Dataset excerpts:
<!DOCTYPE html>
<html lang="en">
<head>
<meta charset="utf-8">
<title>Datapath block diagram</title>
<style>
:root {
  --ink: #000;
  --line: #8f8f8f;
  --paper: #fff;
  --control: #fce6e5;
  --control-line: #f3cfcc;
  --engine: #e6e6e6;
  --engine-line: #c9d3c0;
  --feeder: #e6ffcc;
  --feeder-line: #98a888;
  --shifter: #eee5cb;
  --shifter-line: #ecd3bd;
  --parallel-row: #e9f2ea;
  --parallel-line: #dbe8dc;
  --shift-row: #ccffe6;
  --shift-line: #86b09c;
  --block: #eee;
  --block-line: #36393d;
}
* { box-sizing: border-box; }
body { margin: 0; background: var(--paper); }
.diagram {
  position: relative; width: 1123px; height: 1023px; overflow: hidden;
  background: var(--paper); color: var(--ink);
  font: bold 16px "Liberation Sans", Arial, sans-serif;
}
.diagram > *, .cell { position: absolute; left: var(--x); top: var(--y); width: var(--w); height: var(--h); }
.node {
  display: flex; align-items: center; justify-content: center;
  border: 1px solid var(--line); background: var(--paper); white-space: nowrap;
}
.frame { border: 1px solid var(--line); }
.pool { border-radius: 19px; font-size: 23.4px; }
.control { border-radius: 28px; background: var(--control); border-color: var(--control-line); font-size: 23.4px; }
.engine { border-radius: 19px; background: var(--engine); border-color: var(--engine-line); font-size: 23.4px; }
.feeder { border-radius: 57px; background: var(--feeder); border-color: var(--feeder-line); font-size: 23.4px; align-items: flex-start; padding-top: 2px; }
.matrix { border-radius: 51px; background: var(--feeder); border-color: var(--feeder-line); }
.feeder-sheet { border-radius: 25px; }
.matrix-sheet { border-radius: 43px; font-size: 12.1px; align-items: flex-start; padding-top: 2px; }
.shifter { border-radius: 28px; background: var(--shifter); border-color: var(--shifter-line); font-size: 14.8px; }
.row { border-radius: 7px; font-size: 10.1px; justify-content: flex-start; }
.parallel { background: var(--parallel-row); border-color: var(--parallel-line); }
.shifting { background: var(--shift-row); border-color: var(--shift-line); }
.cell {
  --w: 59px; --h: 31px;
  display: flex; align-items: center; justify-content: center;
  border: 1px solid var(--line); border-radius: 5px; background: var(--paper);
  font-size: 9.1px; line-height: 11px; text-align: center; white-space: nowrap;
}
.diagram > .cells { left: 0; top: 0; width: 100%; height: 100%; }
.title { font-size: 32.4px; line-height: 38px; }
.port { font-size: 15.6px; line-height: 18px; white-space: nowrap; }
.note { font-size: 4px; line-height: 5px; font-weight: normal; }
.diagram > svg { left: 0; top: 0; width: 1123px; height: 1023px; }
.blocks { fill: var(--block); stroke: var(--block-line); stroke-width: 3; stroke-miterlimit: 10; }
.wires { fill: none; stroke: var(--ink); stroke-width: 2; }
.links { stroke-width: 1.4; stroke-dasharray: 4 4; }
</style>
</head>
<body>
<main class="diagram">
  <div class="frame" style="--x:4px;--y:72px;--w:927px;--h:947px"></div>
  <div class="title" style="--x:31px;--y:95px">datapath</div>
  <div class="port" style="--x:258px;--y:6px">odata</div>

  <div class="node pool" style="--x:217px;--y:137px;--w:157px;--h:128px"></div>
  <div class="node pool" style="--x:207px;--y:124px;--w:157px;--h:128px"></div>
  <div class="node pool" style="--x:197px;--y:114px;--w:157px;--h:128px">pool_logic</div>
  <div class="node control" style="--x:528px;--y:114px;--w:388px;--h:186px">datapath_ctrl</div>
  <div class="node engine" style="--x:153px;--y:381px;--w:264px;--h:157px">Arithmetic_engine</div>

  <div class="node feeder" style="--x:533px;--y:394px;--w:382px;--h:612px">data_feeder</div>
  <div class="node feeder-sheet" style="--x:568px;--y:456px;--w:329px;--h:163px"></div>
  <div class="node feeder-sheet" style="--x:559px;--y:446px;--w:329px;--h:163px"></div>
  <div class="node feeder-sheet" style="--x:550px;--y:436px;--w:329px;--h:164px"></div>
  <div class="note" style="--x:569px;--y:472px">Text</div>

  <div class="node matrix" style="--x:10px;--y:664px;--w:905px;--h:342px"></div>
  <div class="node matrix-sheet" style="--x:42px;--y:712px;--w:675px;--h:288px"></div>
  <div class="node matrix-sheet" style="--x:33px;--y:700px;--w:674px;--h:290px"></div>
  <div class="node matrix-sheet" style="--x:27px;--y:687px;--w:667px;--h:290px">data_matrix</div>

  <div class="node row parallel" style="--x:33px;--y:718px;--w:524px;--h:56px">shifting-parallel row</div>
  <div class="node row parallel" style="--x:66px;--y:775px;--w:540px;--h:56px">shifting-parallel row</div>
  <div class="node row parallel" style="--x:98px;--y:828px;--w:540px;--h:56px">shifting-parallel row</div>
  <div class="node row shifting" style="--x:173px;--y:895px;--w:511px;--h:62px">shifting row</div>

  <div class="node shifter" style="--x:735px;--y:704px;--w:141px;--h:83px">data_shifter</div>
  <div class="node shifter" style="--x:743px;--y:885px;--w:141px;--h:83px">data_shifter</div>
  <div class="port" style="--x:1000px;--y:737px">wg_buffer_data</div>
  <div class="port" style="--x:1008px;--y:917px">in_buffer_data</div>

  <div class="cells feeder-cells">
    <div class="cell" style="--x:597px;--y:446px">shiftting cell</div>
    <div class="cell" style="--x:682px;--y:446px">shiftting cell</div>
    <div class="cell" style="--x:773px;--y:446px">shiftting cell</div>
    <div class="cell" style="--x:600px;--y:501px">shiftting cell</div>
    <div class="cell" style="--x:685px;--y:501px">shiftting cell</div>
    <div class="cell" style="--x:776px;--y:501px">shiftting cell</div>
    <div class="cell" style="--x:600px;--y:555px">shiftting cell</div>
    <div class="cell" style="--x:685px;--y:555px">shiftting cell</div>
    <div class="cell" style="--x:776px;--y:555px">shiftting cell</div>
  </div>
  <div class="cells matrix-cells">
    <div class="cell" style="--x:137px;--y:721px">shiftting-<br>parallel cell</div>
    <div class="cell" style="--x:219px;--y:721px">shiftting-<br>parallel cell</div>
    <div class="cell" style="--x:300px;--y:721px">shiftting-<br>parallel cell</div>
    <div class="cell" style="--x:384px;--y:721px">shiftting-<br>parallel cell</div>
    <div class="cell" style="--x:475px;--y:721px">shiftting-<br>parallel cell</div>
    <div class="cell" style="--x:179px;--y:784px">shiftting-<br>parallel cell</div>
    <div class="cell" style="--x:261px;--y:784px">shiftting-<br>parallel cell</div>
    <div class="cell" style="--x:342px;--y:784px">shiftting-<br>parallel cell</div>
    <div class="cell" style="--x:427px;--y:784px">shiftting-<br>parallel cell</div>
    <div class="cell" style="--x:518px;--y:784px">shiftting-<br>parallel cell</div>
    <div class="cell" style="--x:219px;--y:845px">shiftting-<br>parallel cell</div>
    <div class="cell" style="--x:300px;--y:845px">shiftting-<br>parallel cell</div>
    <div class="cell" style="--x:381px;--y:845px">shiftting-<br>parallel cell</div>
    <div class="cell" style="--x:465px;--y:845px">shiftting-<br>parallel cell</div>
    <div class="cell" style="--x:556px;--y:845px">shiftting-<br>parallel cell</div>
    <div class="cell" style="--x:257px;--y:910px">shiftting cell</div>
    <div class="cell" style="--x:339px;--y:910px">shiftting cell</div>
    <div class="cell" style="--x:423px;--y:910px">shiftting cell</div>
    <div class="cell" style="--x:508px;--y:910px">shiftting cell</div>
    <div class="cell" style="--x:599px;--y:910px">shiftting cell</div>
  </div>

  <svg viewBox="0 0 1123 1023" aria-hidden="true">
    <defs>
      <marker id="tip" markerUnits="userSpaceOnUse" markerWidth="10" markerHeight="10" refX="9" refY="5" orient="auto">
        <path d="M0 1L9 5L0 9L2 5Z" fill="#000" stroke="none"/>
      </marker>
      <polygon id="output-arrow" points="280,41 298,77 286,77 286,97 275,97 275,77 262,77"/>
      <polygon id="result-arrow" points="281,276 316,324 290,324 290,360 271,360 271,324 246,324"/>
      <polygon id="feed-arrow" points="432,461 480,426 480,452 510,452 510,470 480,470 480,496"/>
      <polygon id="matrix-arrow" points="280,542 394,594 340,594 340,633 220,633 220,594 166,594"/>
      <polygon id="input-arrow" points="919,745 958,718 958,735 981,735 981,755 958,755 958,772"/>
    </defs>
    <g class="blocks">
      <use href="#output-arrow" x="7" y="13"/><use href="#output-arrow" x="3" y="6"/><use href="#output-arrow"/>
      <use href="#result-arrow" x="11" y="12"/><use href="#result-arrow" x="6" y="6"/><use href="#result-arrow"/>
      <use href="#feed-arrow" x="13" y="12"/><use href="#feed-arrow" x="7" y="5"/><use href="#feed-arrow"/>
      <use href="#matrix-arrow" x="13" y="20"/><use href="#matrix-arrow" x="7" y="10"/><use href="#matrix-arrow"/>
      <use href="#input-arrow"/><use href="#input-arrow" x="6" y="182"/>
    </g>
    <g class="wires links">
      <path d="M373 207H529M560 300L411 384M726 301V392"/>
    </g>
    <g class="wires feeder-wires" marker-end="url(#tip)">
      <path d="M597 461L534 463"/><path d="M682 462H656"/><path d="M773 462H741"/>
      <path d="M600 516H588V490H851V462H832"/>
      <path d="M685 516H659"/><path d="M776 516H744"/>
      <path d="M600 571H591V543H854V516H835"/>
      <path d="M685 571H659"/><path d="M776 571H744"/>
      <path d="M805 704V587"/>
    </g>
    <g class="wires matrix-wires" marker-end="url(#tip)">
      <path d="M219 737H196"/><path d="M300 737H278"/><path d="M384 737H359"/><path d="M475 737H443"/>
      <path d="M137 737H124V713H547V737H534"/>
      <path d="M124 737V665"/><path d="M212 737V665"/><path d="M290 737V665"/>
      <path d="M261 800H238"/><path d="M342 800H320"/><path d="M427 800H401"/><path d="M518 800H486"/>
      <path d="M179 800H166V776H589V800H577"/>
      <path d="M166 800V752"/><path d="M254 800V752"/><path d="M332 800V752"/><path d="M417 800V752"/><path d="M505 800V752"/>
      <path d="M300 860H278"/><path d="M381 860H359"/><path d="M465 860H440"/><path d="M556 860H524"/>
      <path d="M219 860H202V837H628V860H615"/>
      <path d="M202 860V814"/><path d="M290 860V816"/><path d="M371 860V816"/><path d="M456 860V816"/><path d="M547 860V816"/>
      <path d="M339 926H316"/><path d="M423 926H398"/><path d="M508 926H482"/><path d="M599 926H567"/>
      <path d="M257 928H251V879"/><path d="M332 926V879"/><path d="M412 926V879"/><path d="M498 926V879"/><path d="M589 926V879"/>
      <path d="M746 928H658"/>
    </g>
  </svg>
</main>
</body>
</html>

Required work:
Starting at the first line of the data above, please restate word for word every line up to and including the one that holds "--shift-row: #ccffe6;", and add nothing else.

Exercise response:
<!DOCTYPE html>
<html lang="en">
<head>
<meta charset="utf-8">
<title>Datapath block diagram</title>
<style>
:root {
  --ink: #000;
  --line: #8f8f8f;
  --paper: #fff;
  --control: #fce6e5;
  --control-line: #f3cfcc;
  --engine: #e6e6e6;
  --engine-line: #c9d3c0;
  --feeder: #e6ffcc;
  --feeder-line: #98a888;
  --shifter: #eee5cb;
  --shifter-line: #ecd3bd;
  --parallel-row: #e9f2ea;
  --parallel-line: #dbe8dc;
  --shift-row: #ccffe6;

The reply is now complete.